The slow creep of this particularly technocratic flavor by “open source” activists, who when it suits them use the language of morality and public good for their purposes, has managed to equate freedom and openness with the freedom of the entrepreneur and the openness of the internet for their business purposes, rather than for the public good, Morozov alleges. In fact now, “the art of promoting openness is not to make it a moral crusade, but rather to highlight the competitive advantages of openness.”
As the Aaron Swartz case made clear, the “openess” of knowledge on the internet is one of the vital political issues of our time. Morozov shows that the language and agenda that is currently attached to these issues may not have the goals we expect them to have.
Once a term like “open source” entered our vocabulary, one could recast the whole public policy calculus in very different terms, so that instead of discussing the public interest, we are discussing the interests of individual software developers, while claiming that this is a discussion about “innovation” and “progress,” not “accountability” or “security.”
Of course, O’Reilly and his friends would say that they never obscured their guiding ethos. Nevertheless, the phrase and attending viewpoint of “open source” has had an outsize and unexamined influence over the past few decades on our democracy, market, and technology. Their business-minded end game, which might come as a surprise to some tech activists, is being obscured by the overwhelmingly Randian ethos of Silicon Valley.
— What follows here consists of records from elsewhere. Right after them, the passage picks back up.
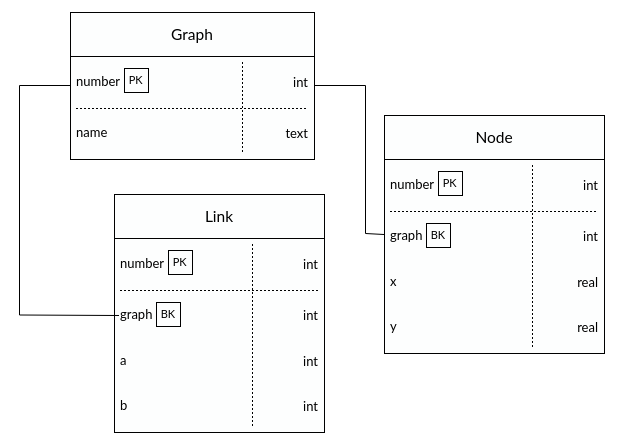
<!DOCTYPE html>
<html lang="en">
<head>
<meta charset="utf-8">
<title>Graph, Node and Link entities</title>
<style>
:root {
  --ink: #000;
  --paper: #fff;
  --entity-fill: #fdfefe;
  --dash: 2px;
  --dash-step: 4px;
}
* { box-sizing: border-box; margin: 0; padding: 0; }
html, body { width: 617px; height: 445px; overflow: hidden; background: var(--paper); }
.diagram {
  position: relative;
  width: 617px;
  height: 445px;
  font: 13px/16px Lato, "Open Sans", sans-serif;
  color: var(--ink);
}
.entity {
  position: absolute;
  border: 1px solid var(--ink);
  background: var(--entity-fill);
}
.entity-graph { left: 70px; top: 12px; width: 245px; height: 148px; --divider: 171px; }
.entity-link { left: 114px; top: 194px; width: 211px; height: 239px; --divider: 137px; }
.entity-node { left: 384px; top: 115px; width: 221px; height: 239px; --divider: 147px; }
.entity h2 {
  height: 44px;
  padding-right: 1px;
  border-bottom: 1px solid var(--ink);
  font-size: 15.5px;
  font-weight: 400;
  line-height: 43px;
  text-align: center;
}
.fields { position: relative; padding: 0 6px 0 5px; list-style: none; }
.fields::before {
  content: "";
  position: absolute;
  left: var(--divider);
  top: 5px;
  bottom: 1px;
  width: 1px;
  background: repeating-linear-gradient(var(--ink) 0 var(--dash), transparent var(--dash) var(--dash-step));
}
.entity-graph .fields { height: 96px; }
.entity-link .fields, .entity-node .fields { height: 188px; }
.field {
  display: flex;
  align-items: center;
  height: 45px;
  padding-bottom: 2px;
}
.field.primary {
  height: 52px;
  padding-bottom: 3px;
  background: repeating-linear-gradient(90deg, var(--ink) 0 var(--dash), transparent var(--dash) var(--dash-step)) bottom / 100% 1px no-repeat;
}
.primary + .field { height: 48px; padding-bottom: 0; }
.name, .key { position: relative; top: -1px; }
.type { margin-left: auto; }
.key {
  flex: none;
  width: 25px;
  height: 25px;
  margin-left: 3.5px;
  border: 1px solid var(--ink);
  font-size: 11px;
  line-height: 22px;
  text-align: center;
  text-indent: -1px;
}
.relations { position: absolute; inset: 0; fill: none; stroke: var(--ink); }
</style>
</head>
<body>
<main class="diagram">
  <section class="entity entity-graph">
    <h2>Graph</h2>
    <ul class="fields">
      <li class="field primary"><span class="name">number</span><span class="key">PK</span><span class="type">int</span></li>
      <li class="field"><span class="name">name</span><span class="type">text</span></li>
    </ul>
  </section>

  <section class="entity entity-link">
    <h2>Link</h2>
    <ul class="fields">
      <li class="field primary"><span class="name">number</span><span class="key">PK</span><span class="type">int</span></li>
      <li class="field"><span class="name">graph</span><span class="key">BK</span><span class="type">int</span></li>
      <li class="field"><span class="name">a</span><span class="type">int</span></li>
      <li class="field"><span class="name">b</span><span class="type">int</span></li>
    </ul>
  </section>

  <section class="entity entity-node">
    <h2>Node</h2>
    <ul class="fields">
      <li class="field primary"><span class="name">number</span><span class="key">PK</span><span class="type">int</span></li>
      <li class="field"><span class="name">graph</span><span class="key">BK</span><span class="type">int</span></li>
      <li class="field"><span class="name">x</span><span class="type">real</span></li>
      <li class="field"><span class="name">y</span><span class="type">real</span></li>
    </ul>
  </section>

  <svg class="relations" width="617" height="445" viewBox="0 0 617 445" aria-hidden="true">
    <polyline points="70,85.5 19.5,85.5 19.5,315 119,315.5"/>
    <polyline points="315,85.5 365.5,85.5 365.5,233.5 384,234.5"/>
  </svg>
</main>
</body>
</html>
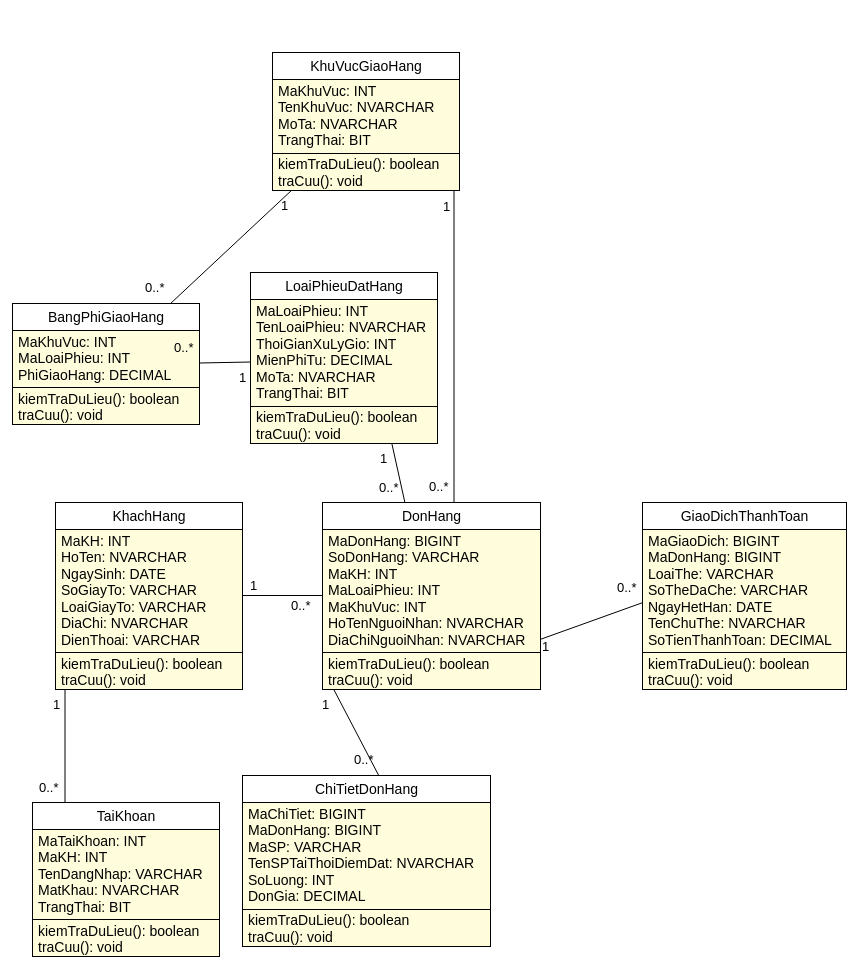
<!DOCTYPE html>
<html lang="vi">
<head>
<meta charset="utf-8">
<title>Sơ đồ lớp: đơn hàng và giao hàng</title>
<style>
  :root {
    --paper: #ffffff;
    --ink: #000000;
    --member-fill: #fffddc;
  }
  * { box-sizing: border-box; margin: 0; padding: 0; }
  html, body { width: 859px; height: 968px; overflow: hidden; background: var(--paper); }
  .diagram {
    position: relative;
    width: 859px;
    height: 968px;
    overflow: hidden;
    color: var(--ink);
    font: 14px/16.5px "Liberation Sans", Arial, sans-serif;
  }
  .associations { position: absolute; left: 0; top: 0; stroke: var(--ink); stroke-width: 1; }

  .class-box {
    position: absolute;
    left: var(--x);
    top: var(--y);
    width: var(--w, 188px);
    border: 1px solid var(--ink);
    background: var(--member-fill);
    white-space: nowrap;
  }
  .class-box h2 {
    height: 26px;
    background: var(--paper);
    font-size: 14px;
    font-weight: 400;
    line-height: 26px;
    text-align: center;
  }
  .class-box ul { list-style: none; border-top: 1px solid var(--ink); padding: 2.5px 5px 4px; }
  .class-box .methods { padding-bottom: 0.5px; }

  .multiplicity {
    position: absolute;
    left: var(--x);
    top: var(--y);
    font-size: 13px;
    line-height: 14px;
  }

  .khu-vuc    { --x: 272px; --y: 52px; }
  .bang-phi   { --x: 12px;  --y: 303px; }
  .loai-phieu { --x: 250px; --y: 272px; }
  .khach-hang { --x: 55px;  --y: 502px; }
  .don-hang   { --x: 322px; --y: 502px; --w: 219px; }
  .giao-dich  { --x: 642px; --y: 502px; --w: 205px; }
  .tai-khoan  { --x: 32px;  --y: 802px; }
  .chi-tiet   { --x: 242px; --y: 775px; --w: 249px; }
</style>
</head>
<body>
<main class="diagram">
  <svg class="associations" width="859" height="968" viewBox="0 0 859 968" aria-hidden="true">
    <line x1="293" y1="189" x2="170" y2="304"/>
    <line x1="454" y1="189" x2="454" y2="503"/>
    <line x1="199" y1="363" x2="251" y2="362"/>
    <line x1="391.5" y1="442" x2="405" y2="503"/>
    <line x1="242" y1="595.5" x2="323" y2="595.5"/>
    <line x1="540" y1="639.5" x2="643" y2="602.5"/>
    <line x1="65" y1="688" x2="65" y2="803"/>
    <line x1="333" y1="688" x2="379" y2="776"/>
  </svg>

  <section class="class-box khu-vuc">
    <h2>KhuVucGiaoHang</h2>
    <ul class="attributes">
      <li>MaKhuVuc: INT</li>
      <li>TenKhuVuc: NVARCHAR</li>
      <li>MoTa: NVARCHAR</li>
      <li>TrangThai: BIT</li>
    </ul>
    <ul class="methods">
      <li>kiemTraDuLieu(): boolean</li>
      <li>traCuu(): void</li>
    </ul>
  </section>

  <section class="class-box bang-phi">
    <h2>BangPhiGiaoHang</h2>
    <ul class="attributes">
      <li>MaKhuVuc: INT</li>
      <li>MaLoaiPhieu: INT</li>
      <li>PhiGiaoHang: DECIMAL</li>
    </ul>
    <ul class="methods">
      <li>kiemTraDuLieu(): boolean</li>
      <li>traCuu(): void</li>
    </ul>
  </section>

  <section class="class-box loai-phieu">
    <h2>LoaiPhieuDatHang</h2>
    <ul class="attributes">
      <li>MaLoaiPhieu: INT</li>
      <li>TenLoaiPhieu: NVARCHAR</li>
      <li>ThoiGianXuLyGio: INT</li>
      <li>MienPhiTu: DECIMAL</li>
      <li>MoTa: NVARCHAR</li>
      <li>TrangThai: BIT</li>
    </ul>
    <ul class="methods">
      <li>kiemTraDuLieu(): boolean</li>
      <li>traCuu(): void</li>
    </ul>
  </section>

  <section class="class-box khach-hang">
    <h2>KhachHang</h2>
    <ul class="attributes">
      <li>MaKH: INT</li>
      <li>HoTen: NVARCHAR</li>
      <li>NgaySinh: DATE</li>
      <li>SoGiayTo: VARCHAR</li>
      <li>LoaiGiayTo: VARCHAR</li>
      <li>DiaChi: NVARCHAR</li>
      <li>DienThoai: VARCHAR</li>
    </ul>
    <ul class="methods">
      <li>kiemTraDuLieu(): boolean</li>
      <li>traCuu(): void</li>
    </ul>
  </section>

  <section class="class-box don-hang">
    <h2>DonHang</h2>
    <ul class="attributes">
      <li>MaDonHang: BIGINT</li>
      <li>SoDonHang: VARCHAR</li>
      <li>MaKH: INT</li>
      <li>MaLoaiPhieu: INT</li>
      <li>MaKhuVuc: INT</li>
      <li>HoTenNguoiNhan: NVARCHAR</li>
      <li>DiaChiNguoiNhan: NVARCHAR</li>
    </ul>
    <ul class="methods">
      <li>kiemTraDuLieu(): boolean</li>
      <li>traCuu(): void</li>
    </ul>
  </section>

  <section class="class-box giao-dich">
    <h2>GiaoDichThanhToan</h2>
    <ul class="attributes">
      <li>MaGiaoDich: BIGINT</li>
      <li>MaDonHang: BIGINT</li>
      <li>LoaiThe: VARCHAR</li>
      <li>SoTheDaChe: VARCHAR</li>
      <li>NgayHetHan: DATE</li>
      <li>TenChuThe: NVARCHAR</li>
      <li>SoTienThanhToan: DECIMAL</li>
    </ul>
    <ul class="methods">
      <li>kiemTraDuLieu(): boolean</li>
      <li>traCuu(): void</li>
    </ul>
  </section>

  <section class="class-box tai-khoan">
    <h2>TaiKhoan</h2>
    <ul class="attributes">
      <li>MaTaiKhoan: INT</li>
      <li>MaKH: INT</li>
      <li>TenDangNhap: VARCHAR</li>
      <li>MatKhau: NVARCHAR</li>
      <li>TrangThai: BIT</li>
    </ul>
    <ul class="methods">
      <li>kiemTraDuLieu(): boolean</li>
      <li>traCuu(): void</li>
    </ul>
  </section>

  <section class="class-box chi-tiet">
    <h2>ChiTietDonHang</h2>
    <ul class="attributes">
      <li>MaChiTiet: BIGINT</li>
      <li>MaDonHang: BIGINT</li>
      <li>MaSP: VARCHAR</li>
      <li>TenSPTaiThoiDiemDat: NVARCHAR</li>
      <li>SoLuong: INT</li>
      <li>DonGia: DECIMAL</li>
    </ul>
    <ul class="methods">
      <li>kiemTraDuLieu(): boolean</li>
      <li>traCuu(): void</li>
    </ul>
  </section>

  <span class="multiplicity" style="--x:281px;--y:199px">1</span>
  <span class="multiplicity" style="--x:145px;--y:281px">0..*</span>
  <span class="multiplicity" style="--x:443px;--y:200px">1</span>
  <span class="multiplicity" style="--x:429px;--y:480px">0..*</span>
  <span class="multiplicity" style="--x:174px;--y:341px">0..*</span>
  <span class="multiplicity" style="--x:239px;--y:371px">1</span>
  <span class="multiplicity" style="--x:380px;--y:452px">1</span>
  <span class="multiplicity" style="--x:379px;--y:481px">0..*</span>
  <span class="multiplicity" style="--x:250px;--y:579px">1</span>
  <span class="multiplicity" style="--x:291px;--y:599px">0..*</span>
  <span class="multiplicity" style="--x:542px;--y:640px">1</span>
  <span class="multiplicity" style="--x:617px;--y:581px">0..*</span>
  <span class="multiplicity" style="--x:53px;--y:698px">1</span>
  <span class="multiplicity" style="--x:39px;--y:781px">0..*</span>
  <span class="multiplicity" style="--x:322px;--y:698px">1</span>
  <span class="multiplicity" style="--x:354px;--y:753px">0..*</span>
</main>
</body>
</html>
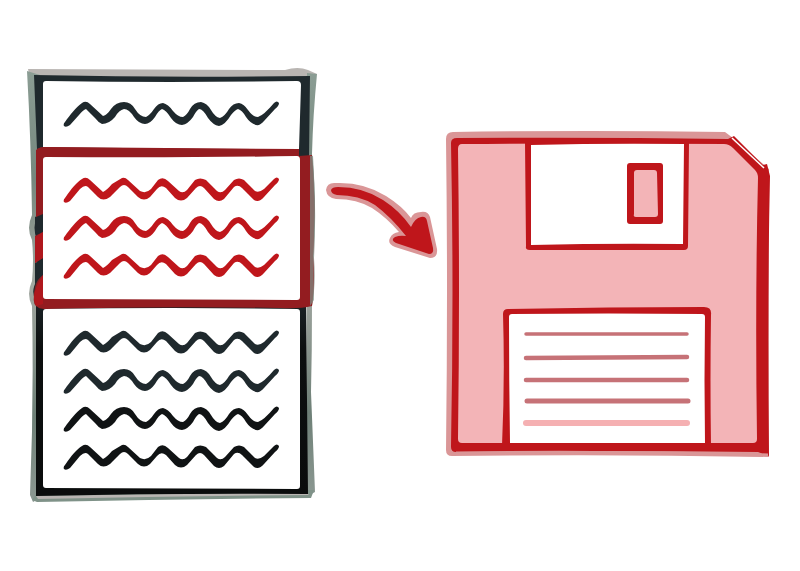
<!DOCTYPE html>
<html lang="en">
<head>
<meta charset="utf-8">
<title>Save selected lines to disk</title>
<style>
:root {
  --paper: #fff;
  --ink: #1f292d;
  --black: #101314;
  --red: #bf161b;
  --deep-red: #931c20;
  --pink: #f3b4b7;
  --rose: #da9697;
  --line: #c67277;
  --sage: #7f9288;
  --silver: #b9b5b2;
}
html, body { margin: 0; background: var(--paper); overflow: hidden; }
svg { display: block; width: 800px; height: 571px; }
.paper { fill: var(--paper); }
.ink { fill: var(--ink); }
.black { fill: var(--black); }
.red { fill: var(--red); }
.deep-red { fill: var(--deep-red); }
.pink { fill: var(--pink); }
.rose { fill: var(--rose); }
.sage { fill: var(--sage); }
.silver { fill: var(--silver); }
.label-lines { fill: none; stroke: var(--line); stroke-linecap: round; }
</style>
</head>
<body>
<svg viewBox="0 0 800 571" role="img" aria-label="A document with a red selected block, and an arrow to a floppy disk">
  <defs>
    <linearGradient id="frame-tone" x1="0" y1="0" x2="0" y2="1">
      <stop offset="0" stop-color="#1f292d"/>
      <stop offset=".5" stop-color="#1f292d"/>
      <stop offset=".65" stop-color="#0c0f0f"/>
      <stop offset="1" stop-color="#0a0c0c"/>
    </linearGradient>
    <linearGradient id="edge-tone" x1="0" y1="0" x2="0" y2="1">
      <stop offset="0" stop-color="#8b9d94"/>
      <stop offset=".25" stop-color="#75877d"/>
      <stop offset=".5" stop-color="#a3a8a2"/>
      <stop offset=".8" stop-color="#6e8077"/>
      <stop offset="1" stop-color="#8c9892"/>
    </linearGradient>
    <path id="squiggle" d="M65 122C70 115 76 107 82 103Q86 100 90 104L103 116Q107 115 111 109Q116 102 124 102Q131 102 135 109Q140 117 146 117Q150 115 154 109Q158 103 163 103Q168 104 173 111Q178 117 183 117Q187 115 190 109Q194 102 201 102Q207 103 211 110Q215 117 220 118Q225 116 229 109Q233 103 239 103Q244 104 248 110Q253 117 258 117Q264 115 274 103Q277 100 279 103Q279 106 275 109L264 121Q260 126 256 125Q250 123 246 117Q242 110 238 109Q235 110 231 115Q225 125 219 126Q213 125 208 118Q203 109 199 109Q196 111 193 117Q188 124 182 125Q176 125 171 118Q166 110 162 109Q159 110 155 117Q150 124 145 124Q139 124 134 117Q129 109 124 109Q119 110 115 117Q109 124 102 124Q98 122 95 118L86 109Q83 110 79 115L70 125Q66 128 64 126Q63 124 65 122Z"/>
    <path id="zigzag" d="M65 122C71 113 77 106 82 103Q86 100 90 104L103 116Q107 114 112 108L122 102Q125 101 128 104L140 115Q146 118 151 113L158 104Q163 100 168 105L179 115Q183 118 187 114L195 104Q200 101 206 104L217 115Q221 118 225 114L234 104Q239 101 244 104L255 115Q259 117 264 113L274 103Q277 100 279 103Q279 106 275 109L264 121Q259 127 254 124L242 112Q238 108 234 111L224 123Q219 127 214 123L204 112Q200 108 196 112L187 122Q181 127 175 122L166 112Q161 108 157 113L150 121Q144 126 138 121L128 111Q124 107 120 111L110 121Q103 126 98 121L88 111Q85 108 80 113L70 125Q66 128 64 126Q63 124 65 122Z"/>
  </defs>

  <g id="document">
    <path class="silver" d="M28 69L285 70Q298 66 308 70L317 74L312 79L30 78Z"/>
    <path fill="url(#edge-tone)" d="M27 71L40 75L42 497L33 502L30 495Q34 400 32 306Q26 294 32 281Q34 260 32 240Q26 228 32 215Q31 140 27 71Z"/>
    <path fill="url(#edge-tone)" d="M307 73L317 74Q313 115 312 154Q317 200 314 258Q316 285 312 306Q312 350 311 392L315 492L306 497Z"/>
    <path class="sage" d="M32 500L37 493L314 490L311 498Q180 499 37 502Z"/>
    <path class="silver" d="M36 496L306 492L309 495Q170 496 38 499Z"/>
    <path fill="url(#frame-tone)" d="M34 75Q170 78 310 76L309 158L306 305L308 494Q170 493 36 496Q36 380 36 300Q30 292 37 280V240Q32 228 37 215V150Z"/>
    <path class="ink" d="M35 217L43 213V235L35 232ZM35 263L43 259V280L35 284Z"/>
    <path class="deep-red" d="M36 150Q39 147 46 147Q180 148 299 149V156L312 155Q316 200 313 256Q315 286 312 306Q300 309 280 308Q160 306 44 309Q32 308 34 297Q35 286 43 275V258L35 263V236L43 232V214L36 217Z"/>
    <path class="red" d="M35 237L43 232V258L35 263ZM35 287Q37 279 43 275V304L36 306Q32 299 35 287Z" opacity=".65"/>
    <path class="sage" d="M310 156L313 156Q316 200 313 257L314 300L310 306Z" opacity=".7"/>
    <path class="paper" d="M46 81Q170 83 297 81Q301 81 301 85L299 149Q180 149 43 147V84Q43 81 46 81Z"/>
    <path class="deep-red" d="M37 149Q40 147 46 147L299 149V157H40Z"/>
    <path class="paper" d="M46 157Q180 158 297 156Q300 156 300 160L300 297Q300 300 297 300L46 299Q43 299 43 296V160Q43 157 46 157Z"/>
    <path class="paper" d="M46 309Q170 307 297 309Q300 309 300 312V486Q300 489 297 489L46 488Q43 488 43 485V312Q43 309 46 309Z"/>

    <g id="plain-text-top" class="ink">
      <use href="#squiggle"/>
    </g>
    <g id="selected-text" class="red">
      <use href="#zigzag" y="76"/>
      <use href="#squiggle" y="114"/>
      <use href="#zigzag" y="152"/>
    </g>
    <g id="plain-text-bottom" class="ink">
      <use href="#zigzag" y="229"/>
      <use href="#squiggle" y="267"/>
      <g class="black">
        <use href="#squiggle" y="305"/>
        <use href="#zigzag" y="343"/>
      </g>
    </g>
  </g>

  <g id="arrow">
    <path class="rose" d="M326 190Q327 182 336 183Q364 182 386 196Q402 206 411 218Q413 212 421 212Q428 211 430 217L437 249Q438 258 430 258L395 247Q387 244 390 238Q392 233 399 232Q386 217 372 208Q357 199 336 199Q327 198 326 190Z"/>
    <path class="red" d="M331 190Q332 187 338 187Q363 187 383 200Q400 211 411 227Q415 218 421 217Q426 216 427 221L433 248Q434 254 429 254L396 243Q390 240 395 237Q400 235 406 236Q391 217 375 205Q359 195 337 195Q331 194 331 190Z"/>
  </g>

  <g id="floppy-disk">
    <path class="rose" d="M446 139Q446 132 453 132Q590 130 725 132L733 138L769 169V457Q610 454 452 456Q446 456 446 450Q448 290 446 139Z"/>
    <path class="red" d="M451 143Q451 138 457 138Q595 137 728 139L734 136L763 165L767 164L770 176Q767 310 769 456L758 452Q610 450 456 452Q451 452 451 447Q454 290 451 143Z"/>
    <path d="M732 138L764 168" stroke="#fff" stroke-width="1.5"/>
    <path d="M456 453Q610 451 768 455" fill="none" stroke="#da9697" stroke-width="3"/>
    <path class="pink" d="M462 144Q590 143 724 144Q729 144 733 148L755 170Q758 173 758 178Q755 300 757 439Q757 443 753 443H462Q458 443 458 439Q460 290 458 149Q458 144 462 144Z"/>

    <g id="shutter">
      <path class="red" d="M525 142H689L688 246Q688 250 684 250H530Q525 250 526 246Z"/>
      <path class="paper" d="M531 145Q610 143 684 144L683 244Q610 243 531 245Z"/>
      <rect class="red" x="627" y="163" width="36" height="61" rx="3"/>
      <path class="pink" d="M637 170H654Q657 170 657 173L658 214Q658 217 655 217H636Q633 217 634 214L634 173Q634 170 637 170Z"/>
    </g>

    <g id="label">
      <path class="red" d="M503 314Q503 309 508 309Q610 307 704 307Q712 307 711 315Q710 380 711 446H502Q505 380 503 314Z"/>
      <path class="paper" d="M512 314Q610 313 702 314Q705 314 705 317Q704 380 705 443H510Q509 380 509 317Q509 314 512 314Z"/>
      <g class="label-lines">
        <path d="M526 334H687" stroke-width="3.5"/>
        <path d="M526 358L687 357" stroke-width="4.5"/>
        <path d="M526 380H687" stroke-width="4.5"/>
        <path d="M527 401H688" stroke-width="5"/>
        <path d="M526 423H687" stroke="#f5b0b2" stroke-width="6" style="stroke:#f5b0b2"/>
      </g>
    </g>
  </g>
</svg>
</body>
</html>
And of course, using the language of “openness” as signifying openness for tech corporations, suits those that like business-as-usual. Which is exactly why the government has been busy recasting the death of SOPA last year as resulting from the successful lobbying influence of Google and others, rather the grassroots campaign that was actually responsible.
Evgeny Morozov’s essay should be the opening salvo in this particular culture war. The occasional geniuses of Silicon Valley are no longer outsiders, and they shouldn’t so easily be able to co-opt the language of centuries of political activism and more nuanced thought in the name of Angry Birds.
Ariel Bogle is a former publicist at Melville House.